** WHAT YOU ARE ASKED TO DO **
Look through the entries below, please, and copy every line with the word "font".

** LISTED RECORDS **
- Opening Delimiter -

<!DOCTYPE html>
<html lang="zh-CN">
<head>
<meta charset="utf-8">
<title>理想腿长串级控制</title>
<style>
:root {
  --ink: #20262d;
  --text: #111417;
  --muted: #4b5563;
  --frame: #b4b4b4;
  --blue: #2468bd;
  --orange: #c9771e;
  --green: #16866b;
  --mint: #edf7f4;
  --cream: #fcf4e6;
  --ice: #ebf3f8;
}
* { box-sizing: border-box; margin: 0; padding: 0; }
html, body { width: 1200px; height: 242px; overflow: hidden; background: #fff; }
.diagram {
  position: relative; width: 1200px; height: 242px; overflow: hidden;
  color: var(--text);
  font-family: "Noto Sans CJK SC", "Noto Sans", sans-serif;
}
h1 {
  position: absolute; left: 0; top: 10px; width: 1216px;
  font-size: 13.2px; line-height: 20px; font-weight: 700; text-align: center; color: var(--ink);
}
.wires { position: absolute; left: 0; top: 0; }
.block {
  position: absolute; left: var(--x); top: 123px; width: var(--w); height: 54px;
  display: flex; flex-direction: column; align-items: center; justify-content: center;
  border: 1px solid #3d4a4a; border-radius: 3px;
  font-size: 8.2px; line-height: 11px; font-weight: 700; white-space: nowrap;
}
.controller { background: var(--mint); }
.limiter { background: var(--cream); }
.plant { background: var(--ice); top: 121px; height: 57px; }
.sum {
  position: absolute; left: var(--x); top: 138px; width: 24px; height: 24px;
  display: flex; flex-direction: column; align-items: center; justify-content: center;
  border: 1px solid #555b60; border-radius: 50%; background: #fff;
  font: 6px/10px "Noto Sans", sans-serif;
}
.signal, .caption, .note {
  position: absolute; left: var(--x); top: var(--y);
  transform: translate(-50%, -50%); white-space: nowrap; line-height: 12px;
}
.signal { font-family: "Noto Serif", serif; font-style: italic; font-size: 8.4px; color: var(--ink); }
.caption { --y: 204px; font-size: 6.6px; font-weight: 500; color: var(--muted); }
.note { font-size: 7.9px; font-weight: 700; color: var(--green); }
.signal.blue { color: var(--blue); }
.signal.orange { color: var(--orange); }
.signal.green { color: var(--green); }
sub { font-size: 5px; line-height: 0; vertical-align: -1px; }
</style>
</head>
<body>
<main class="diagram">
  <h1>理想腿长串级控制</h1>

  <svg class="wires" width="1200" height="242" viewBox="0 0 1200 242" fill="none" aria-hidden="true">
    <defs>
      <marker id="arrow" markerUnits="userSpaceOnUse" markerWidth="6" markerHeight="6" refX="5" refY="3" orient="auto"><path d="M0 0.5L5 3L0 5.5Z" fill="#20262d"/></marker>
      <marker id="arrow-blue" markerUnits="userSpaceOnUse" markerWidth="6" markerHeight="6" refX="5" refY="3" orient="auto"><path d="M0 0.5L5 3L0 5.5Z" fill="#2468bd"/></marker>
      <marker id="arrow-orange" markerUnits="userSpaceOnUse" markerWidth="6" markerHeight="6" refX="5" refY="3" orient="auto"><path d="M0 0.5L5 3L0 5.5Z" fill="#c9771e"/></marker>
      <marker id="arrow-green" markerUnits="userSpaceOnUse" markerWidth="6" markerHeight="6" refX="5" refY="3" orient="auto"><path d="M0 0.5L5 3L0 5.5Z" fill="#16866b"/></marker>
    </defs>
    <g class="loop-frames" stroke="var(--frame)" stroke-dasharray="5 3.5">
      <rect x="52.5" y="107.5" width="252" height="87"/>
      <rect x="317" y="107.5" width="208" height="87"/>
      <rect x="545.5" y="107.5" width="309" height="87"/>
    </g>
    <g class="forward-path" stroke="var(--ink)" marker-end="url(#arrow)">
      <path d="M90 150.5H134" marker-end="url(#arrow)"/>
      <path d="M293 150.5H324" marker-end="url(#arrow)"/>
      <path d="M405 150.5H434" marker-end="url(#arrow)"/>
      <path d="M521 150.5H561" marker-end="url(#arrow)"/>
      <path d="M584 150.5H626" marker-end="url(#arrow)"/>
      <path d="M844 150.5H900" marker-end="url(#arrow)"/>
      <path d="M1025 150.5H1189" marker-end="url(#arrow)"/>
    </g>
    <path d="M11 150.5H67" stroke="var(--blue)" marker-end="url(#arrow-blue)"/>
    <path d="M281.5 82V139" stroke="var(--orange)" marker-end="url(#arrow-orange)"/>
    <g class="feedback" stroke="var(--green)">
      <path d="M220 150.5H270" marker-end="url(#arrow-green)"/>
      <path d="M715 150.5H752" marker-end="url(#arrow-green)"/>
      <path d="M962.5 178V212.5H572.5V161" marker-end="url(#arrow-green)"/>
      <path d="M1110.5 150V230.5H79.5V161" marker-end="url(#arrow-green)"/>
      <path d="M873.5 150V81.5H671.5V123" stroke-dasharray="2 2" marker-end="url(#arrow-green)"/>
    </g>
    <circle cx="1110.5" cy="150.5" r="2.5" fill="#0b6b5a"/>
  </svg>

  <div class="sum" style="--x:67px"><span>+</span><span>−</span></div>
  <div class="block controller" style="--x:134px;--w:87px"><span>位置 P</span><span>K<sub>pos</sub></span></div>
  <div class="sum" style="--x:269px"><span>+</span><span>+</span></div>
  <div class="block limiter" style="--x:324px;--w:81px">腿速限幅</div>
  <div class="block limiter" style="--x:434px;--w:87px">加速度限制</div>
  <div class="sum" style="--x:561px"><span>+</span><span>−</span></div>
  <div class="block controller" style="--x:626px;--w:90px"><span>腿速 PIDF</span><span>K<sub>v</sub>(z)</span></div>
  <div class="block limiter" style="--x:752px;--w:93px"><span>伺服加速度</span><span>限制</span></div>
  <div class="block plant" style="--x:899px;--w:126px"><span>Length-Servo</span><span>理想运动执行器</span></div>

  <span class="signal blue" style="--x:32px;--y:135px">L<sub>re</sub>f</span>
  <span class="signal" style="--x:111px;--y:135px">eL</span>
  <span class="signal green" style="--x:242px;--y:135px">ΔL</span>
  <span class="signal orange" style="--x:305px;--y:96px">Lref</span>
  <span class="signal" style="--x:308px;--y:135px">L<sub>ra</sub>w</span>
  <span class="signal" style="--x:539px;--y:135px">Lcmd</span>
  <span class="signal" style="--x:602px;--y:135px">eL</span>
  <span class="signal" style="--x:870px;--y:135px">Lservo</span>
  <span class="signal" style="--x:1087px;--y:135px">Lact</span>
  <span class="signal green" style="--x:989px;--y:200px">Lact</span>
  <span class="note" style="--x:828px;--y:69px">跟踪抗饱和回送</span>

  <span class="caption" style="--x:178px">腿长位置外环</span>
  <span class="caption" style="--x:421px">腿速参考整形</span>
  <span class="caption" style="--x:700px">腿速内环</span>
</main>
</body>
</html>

- Closing Delimiter -

** FINISHED EXERCISE **
  font-family: "Noto Sans CJK SC", "Noto Sans", sans-serif;
  font-size: 13.2px; line-height: 20px; font-weight: 700; text-align: center; color: var(--ink);
  font-size: 8.2px; line-height: 11px; font-weight: 700; white-space: nowrap;
  font: 6px/10px "Noto Sans", sans-serif;
.signal { font-family: "Noto Serif", serif; font-style: italic; font-size: 8.4px; color: var(--ink); }
.caption { --y: 204px; font-size: 6.6px; font-weight: 500; color: var(--muted); }
.note { font-size: 7.9px; font-weight: 700; color: var(--green); }
sub { font-size: 5px; line-height: 0; vertical-align: -1px; }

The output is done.